Exercise instructions — Below are entries. Pull out all lines containing "typed".

⁂

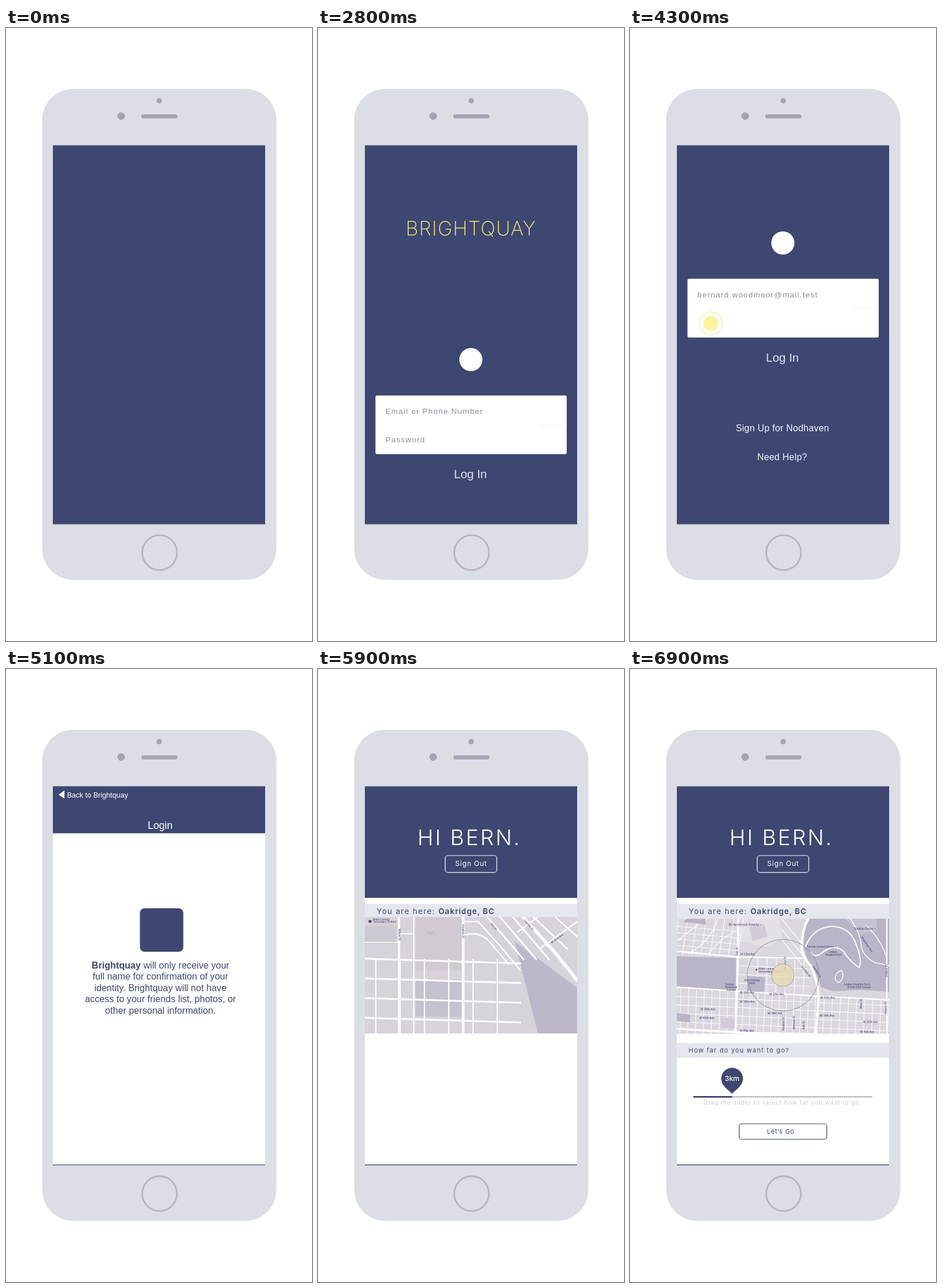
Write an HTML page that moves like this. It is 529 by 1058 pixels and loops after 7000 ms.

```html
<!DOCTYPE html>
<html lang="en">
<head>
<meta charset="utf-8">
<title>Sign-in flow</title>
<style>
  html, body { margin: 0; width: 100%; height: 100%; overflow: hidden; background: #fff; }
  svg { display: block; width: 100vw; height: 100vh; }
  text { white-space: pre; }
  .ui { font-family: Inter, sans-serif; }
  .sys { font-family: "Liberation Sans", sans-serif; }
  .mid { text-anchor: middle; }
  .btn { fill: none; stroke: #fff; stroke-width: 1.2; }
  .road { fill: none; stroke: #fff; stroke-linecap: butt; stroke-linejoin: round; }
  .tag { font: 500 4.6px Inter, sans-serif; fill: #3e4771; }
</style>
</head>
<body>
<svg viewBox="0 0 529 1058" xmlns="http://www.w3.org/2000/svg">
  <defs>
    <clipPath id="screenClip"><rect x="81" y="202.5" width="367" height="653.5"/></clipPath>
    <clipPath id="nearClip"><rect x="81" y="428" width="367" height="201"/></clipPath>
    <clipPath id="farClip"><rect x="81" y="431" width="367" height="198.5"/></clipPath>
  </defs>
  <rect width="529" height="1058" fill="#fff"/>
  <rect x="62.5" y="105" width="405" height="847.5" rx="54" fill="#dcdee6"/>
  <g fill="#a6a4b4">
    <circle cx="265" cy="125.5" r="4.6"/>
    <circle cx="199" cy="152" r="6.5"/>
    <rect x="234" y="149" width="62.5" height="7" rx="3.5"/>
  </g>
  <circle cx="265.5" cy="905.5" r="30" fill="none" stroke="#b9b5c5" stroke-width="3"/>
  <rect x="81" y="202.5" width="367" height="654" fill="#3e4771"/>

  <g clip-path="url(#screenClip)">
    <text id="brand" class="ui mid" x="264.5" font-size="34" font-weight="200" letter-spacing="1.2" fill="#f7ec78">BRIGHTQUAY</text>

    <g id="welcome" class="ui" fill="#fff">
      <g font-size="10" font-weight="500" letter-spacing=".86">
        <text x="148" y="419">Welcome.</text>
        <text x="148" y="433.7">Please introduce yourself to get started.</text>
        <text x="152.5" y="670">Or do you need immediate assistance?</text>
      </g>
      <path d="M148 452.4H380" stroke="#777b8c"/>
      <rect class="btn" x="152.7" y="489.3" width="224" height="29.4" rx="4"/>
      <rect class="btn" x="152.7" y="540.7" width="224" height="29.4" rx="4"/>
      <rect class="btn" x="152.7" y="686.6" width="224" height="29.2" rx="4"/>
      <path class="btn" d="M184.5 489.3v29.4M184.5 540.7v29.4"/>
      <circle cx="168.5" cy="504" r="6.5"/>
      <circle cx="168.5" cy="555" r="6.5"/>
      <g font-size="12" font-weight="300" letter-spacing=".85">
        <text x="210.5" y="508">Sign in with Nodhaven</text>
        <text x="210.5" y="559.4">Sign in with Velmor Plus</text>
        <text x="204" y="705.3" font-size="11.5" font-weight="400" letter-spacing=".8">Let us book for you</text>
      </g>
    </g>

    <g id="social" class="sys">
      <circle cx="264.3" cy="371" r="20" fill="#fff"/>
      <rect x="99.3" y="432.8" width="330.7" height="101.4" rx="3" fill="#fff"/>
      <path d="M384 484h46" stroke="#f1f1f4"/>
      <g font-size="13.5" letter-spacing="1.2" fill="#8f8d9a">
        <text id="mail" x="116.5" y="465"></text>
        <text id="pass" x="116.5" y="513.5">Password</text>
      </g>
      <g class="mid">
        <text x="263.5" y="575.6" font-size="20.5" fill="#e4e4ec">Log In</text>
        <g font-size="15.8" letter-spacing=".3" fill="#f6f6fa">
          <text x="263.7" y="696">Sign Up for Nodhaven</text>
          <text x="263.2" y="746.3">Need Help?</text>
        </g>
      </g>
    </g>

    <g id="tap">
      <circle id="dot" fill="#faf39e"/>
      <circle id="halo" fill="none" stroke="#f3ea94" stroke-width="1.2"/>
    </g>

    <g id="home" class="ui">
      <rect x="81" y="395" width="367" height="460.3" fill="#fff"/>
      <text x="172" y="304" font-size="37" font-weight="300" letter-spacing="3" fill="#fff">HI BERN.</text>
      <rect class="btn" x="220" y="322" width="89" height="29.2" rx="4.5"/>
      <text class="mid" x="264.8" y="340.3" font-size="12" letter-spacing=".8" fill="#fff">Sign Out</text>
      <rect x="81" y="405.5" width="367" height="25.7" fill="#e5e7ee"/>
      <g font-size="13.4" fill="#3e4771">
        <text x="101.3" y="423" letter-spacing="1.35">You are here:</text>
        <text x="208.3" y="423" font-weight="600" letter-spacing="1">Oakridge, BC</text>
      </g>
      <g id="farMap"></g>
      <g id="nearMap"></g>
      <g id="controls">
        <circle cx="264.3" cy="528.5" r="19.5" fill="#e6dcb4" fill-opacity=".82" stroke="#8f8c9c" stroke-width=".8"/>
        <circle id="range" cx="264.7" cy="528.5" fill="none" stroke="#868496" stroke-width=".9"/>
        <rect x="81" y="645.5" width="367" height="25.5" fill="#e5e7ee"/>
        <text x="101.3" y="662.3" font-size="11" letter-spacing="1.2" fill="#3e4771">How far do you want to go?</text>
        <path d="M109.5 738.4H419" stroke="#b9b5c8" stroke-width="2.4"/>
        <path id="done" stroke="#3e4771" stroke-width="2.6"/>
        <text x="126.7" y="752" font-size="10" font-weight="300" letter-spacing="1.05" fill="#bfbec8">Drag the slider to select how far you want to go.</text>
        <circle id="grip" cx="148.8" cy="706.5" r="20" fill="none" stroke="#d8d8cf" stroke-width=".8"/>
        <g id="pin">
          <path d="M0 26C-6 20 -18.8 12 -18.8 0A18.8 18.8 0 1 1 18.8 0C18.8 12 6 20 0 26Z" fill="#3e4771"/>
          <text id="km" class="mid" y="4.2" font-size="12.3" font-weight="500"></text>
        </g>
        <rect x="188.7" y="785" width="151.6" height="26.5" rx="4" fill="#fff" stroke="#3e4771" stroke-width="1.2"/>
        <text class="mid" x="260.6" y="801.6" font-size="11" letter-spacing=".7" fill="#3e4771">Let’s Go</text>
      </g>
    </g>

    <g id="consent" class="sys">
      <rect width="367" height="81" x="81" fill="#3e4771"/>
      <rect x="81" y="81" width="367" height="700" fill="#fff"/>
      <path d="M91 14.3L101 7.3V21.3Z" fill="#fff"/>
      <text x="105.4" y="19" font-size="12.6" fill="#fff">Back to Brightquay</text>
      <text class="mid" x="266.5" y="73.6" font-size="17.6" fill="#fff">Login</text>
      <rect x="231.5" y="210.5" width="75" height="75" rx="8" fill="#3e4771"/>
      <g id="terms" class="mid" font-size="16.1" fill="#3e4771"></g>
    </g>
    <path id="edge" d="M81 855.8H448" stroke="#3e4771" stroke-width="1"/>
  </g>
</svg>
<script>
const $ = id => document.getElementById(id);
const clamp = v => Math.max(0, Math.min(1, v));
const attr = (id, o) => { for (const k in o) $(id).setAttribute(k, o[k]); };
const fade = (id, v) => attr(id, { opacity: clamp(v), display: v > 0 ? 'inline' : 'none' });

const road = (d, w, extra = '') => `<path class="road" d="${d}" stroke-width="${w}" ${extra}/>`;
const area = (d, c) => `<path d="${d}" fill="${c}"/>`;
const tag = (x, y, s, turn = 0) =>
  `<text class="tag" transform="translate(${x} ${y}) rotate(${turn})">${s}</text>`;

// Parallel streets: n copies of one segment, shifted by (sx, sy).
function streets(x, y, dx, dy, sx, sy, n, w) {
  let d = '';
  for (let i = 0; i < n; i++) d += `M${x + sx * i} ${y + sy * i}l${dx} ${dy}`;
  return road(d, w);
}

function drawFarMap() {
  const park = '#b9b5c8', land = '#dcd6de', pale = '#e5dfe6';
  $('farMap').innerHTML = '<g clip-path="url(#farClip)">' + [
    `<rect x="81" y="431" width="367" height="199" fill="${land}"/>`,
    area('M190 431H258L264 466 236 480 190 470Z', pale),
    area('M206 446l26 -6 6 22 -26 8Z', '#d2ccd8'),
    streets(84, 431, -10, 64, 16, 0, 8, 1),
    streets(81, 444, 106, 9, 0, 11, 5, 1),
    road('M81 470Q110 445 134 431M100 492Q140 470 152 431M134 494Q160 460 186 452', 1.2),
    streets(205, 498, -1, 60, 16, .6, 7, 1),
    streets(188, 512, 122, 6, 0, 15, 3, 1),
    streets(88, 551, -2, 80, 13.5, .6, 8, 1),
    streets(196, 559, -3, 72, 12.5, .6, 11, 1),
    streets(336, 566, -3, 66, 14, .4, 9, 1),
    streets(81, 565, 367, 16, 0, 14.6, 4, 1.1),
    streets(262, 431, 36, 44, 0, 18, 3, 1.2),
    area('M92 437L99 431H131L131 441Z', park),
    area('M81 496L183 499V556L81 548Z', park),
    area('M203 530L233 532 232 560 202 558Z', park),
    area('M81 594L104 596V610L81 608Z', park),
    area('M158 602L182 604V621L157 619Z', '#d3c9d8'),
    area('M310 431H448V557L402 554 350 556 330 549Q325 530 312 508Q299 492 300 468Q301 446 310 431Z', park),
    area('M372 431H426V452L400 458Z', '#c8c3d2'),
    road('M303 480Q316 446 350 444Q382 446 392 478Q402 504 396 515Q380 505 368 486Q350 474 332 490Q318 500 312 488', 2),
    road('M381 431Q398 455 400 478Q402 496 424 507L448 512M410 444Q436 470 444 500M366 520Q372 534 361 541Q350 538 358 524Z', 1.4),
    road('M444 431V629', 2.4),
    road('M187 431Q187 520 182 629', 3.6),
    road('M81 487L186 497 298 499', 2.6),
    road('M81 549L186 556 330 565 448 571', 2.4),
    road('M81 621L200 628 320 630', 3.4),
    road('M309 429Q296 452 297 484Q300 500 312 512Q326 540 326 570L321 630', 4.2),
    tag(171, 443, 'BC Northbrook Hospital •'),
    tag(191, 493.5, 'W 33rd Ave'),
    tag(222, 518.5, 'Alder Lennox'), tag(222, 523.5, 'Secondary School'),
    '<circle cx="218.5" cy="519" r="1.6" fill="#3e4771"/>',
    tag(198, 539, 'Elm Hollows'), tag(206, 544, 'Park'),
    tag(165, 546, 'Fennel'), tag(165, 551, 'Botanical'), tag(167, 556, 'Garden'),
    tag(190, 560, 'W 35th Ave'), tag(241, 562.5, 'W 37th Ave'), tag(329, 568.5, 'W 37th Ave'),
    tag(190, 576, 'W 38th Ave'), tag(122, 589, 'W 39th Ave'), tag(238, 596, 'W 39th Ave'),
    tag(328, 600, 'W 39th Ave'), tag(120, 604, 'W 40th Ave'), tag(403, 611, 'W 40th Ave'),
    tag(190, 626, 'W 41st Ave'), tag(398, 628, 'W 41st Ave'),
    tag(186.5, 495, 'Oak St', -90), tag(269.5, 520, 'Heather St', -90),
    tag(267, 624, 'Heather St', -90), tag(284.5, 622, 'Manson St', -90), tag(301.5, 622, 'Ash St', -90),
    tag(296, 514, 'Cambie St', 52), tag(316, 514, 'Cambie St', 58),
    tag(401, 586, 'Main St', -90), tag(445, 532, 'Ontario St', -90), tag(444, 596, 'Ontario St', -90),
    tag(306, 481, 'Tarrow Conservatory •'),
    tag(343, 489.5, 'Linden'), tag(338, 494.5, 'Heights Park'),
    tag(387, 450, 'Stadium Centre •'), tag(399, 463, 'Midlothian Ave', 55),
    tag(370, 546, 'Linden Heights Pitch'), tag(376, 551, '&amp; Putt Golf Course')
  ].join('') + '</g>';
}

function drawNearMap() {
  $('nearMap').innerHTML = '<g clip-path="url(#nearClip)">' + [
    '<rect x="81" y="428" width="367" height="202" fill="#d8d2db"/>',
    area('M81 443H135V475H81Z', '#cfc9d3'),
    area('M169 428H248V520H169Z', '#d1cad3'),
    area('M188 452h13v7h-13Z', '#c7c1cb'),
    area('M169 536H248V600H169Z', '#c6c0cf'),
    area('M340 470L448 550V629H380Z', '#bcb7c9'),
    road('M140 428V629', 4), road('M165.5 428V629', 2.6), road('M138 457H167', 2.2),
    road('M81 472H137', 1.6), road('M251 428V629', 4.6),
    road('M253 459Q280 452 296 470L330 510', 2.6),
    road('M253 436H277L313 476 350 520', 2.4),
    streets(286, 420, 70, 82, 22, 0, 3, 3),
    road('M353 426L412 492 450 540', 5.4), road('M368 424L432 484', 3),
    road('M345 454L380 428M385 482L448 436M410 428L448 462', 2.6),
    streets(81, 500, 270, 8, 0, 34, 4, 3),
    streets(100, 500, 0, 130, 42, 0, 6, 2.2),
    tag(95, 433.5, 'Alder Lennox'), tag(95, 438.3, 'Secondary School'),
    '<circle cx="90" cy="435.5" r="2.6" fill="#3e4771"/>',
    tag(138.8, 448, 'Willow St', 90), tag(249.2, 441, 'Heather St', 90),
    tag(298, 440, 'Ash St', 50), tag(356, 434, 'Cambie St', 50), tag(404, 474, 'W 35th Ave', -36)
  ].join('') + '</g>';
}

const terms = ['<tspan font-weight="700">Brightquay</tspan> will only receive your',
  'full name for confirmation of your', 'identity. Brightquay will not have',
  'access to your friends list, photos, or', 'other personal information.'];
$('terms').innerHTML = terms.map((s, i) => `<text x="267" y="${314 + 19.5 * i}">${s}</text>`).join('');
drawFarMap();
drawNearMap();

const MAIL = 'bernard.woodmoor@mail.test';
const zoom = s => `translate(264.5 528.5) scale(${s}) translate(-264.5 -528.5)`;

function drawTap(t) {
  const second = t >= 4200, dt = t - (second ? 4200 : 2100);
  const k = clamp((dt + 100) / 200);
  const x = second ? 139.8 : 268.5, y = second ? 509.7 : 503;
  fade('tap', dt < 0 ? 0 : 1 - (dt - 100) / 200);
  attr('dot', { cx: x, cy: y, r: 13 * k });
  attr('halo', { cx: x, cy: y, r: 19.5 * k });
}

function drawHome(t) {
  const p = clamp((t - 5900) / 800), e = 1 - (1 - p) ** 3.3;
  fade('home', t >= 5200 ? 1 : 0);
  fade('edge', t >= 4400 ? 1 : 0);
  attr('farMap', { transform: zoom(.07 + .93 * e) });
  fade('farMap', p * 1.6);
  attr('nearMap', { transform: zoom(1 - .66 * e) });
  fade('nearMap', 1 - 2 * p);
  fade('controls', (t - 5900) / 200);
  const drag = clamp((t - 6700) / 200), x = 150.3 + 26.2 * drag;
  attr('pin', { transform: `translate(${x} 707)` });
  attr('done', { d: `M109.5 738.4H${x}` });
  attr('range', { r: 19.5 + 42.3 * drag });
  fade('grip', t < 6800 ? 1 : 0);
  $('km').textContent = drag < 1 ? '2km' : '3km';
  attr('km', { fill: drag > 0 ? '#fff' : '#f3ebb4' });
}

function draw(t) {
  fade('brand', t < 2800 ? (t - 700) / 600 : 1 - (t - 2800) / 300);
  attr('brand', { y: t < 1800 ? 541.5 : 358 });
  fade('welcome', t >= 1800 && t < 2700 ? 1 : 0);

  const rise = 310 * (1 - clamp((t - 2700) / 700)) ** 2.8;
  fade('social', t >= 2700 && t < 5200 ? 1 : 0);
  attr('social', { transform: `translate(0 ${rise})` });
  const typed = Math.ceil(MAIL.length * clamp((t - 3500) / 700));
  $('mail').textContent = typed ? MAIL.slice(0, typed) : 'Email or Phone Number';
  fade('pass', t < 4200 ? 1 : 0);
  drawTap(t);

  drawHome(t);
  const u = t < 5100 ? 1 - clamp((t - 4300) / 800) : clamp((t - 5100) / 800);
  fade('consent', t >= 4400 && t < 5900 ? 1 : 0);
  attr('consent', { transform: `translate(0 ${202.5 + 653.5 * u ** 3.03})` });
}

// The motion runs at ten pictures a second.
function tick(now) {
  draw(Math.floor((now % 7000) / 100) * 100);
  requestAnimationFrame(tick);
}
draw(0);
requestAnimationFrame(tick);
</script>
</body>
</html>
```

⁂

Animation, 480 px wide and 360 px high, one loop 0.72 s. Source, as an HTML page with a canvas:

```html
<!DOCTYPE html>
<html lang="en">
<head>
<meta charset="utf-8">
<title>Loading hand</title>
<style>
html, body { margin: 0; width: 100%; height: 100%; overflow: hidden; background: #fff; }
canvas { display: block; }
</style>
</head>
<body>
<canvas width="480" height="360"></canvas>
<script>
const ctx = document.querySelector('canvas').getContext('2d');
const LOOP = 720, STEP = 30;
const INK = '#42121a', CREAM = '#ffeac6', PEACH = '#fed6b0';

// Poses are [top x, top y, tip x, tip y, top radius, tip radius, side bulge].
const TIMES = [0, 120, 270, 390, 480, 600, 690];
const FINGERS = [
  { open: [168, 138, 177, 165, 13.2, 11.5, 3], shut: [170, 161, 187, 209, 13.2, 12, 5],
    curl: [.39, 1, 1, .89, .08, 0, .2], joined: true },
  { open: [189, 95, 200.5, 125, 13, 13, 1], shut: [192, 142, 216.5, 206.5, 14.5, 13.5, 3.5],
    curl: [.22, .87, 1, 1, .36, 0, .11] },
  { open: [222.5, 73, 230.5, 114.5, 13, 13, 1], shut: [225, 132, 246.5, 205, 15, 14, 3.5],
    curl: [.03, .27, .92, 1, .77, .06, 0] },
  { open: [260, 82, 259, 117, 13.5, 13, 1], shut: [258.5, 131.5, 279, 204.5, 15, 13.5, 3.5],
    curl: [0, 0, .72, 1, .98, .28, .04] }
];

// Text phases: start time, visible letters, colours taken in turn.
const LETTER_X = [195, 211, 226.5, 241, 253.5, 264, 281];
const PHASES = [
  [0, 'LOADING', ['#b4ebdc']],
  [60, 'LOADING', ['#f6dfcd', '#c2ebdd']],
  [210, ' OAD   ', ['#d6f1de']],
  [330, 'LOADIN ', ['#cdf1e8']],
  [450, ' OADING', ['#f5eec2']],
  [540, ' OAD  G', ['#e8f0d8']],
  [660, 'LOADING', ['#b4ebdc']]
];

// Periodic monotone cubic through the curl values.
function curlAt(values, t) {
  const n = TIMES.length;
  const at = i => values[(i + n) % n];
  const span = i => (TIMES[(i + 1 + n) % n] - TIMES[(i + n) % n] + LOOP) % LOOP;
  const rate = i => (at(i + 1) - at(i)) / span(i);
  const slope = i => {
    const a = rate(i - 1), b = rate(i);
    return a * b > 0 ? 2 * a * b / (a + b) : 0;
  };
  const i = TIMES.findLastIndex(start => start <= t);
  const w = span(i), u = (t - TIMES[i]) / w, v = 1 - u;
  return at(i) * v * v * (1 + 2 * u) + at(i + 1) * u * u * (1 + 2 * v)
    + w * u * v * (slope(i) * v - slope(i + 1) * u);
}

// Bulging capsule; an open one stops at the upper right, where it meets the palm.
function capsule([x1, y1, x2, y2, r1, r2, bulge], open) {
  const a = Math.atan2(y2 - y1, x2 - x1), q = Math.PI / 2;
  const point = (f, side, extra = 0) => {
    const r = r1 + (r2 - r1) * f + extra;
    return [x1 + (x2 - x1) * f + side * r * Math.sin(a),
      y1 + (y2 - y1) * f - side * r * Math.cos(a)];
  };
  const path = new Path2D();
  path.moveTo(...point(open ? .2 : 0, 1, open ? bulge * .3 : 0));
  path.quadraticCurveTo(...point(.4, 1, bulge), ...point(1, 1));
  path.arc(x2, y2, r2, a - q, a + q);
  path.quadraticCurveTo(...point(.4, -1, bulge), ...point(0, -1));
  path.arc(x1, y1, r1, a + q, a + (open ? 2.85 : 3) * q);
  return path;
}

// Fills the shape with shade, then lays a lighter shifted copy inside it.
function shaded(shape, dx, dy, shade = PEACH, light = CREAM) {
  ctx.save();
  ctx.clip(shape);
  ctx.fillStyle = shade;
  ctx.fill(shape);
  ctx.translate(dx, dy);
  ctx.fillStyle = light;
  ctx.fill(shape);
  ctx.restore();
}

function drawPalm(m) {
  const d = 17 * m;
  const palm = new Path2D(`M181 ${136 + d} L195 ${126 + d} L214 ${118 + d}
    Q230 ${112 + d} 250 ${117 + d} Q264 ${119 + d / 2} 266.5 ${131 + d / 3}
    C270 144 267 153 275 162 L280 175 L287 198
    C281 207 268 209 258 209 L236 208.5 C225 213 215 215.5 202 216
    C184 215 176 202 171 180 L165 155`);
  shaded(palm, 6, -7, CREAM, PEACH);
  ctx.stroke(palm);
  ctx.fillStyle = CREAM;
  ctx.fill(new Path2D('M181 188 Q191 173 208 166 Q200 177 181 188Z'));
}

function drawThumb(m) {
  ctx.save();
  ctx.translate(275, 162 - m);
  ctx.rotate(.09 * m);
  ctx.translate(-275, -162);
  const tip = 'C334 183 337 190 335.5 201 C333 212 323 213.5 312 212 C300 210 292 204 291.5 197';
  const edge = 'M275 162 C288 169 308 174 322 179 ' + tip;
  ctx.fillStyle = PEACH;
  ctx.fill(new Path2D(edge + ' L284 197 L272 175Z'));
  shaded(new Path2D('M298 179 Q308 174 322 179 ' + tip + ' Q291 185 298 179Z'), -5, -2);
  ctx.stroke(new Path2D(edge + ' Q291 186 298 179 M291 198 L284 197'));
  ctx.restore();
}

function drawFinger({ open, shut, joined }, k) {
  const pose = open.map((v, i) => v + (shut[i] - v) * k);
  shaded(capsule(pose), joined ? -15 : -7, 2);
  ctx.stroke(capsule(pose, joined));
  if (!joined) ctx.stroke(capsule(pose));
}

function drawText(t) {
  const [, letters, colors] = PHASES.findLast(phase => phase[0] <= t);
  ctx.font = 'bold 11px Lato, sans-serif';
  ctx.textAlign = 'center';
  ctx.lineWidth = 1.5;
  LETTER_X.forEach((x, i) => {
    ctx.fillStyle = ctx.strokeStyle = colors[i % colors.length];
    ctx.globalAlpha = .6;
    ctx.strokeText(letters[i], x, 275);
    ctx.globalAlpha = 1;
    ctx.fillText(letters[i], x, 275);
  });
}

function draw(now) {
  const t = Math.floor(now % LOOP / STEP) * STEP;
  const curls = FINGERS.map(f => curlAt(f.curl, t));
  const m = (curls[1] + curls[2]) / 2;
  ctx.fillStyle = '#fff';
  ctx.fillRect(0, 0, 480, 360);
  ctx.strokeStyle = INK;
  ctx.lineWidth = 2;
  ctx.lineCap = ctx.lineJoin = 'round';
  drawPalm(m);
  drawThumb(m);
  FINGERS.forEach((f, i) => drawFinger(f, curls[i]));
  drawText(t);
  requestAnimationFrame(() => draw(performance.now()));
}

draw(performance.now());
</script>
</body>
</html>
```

⁂

Written answer —
  const typed = Math.ceil(MAIL.length * clamp((t - 3500) / 700));
  $('mail').textContent = typed ? MAIL.slice(0, typed) : 'Email or Phone Number';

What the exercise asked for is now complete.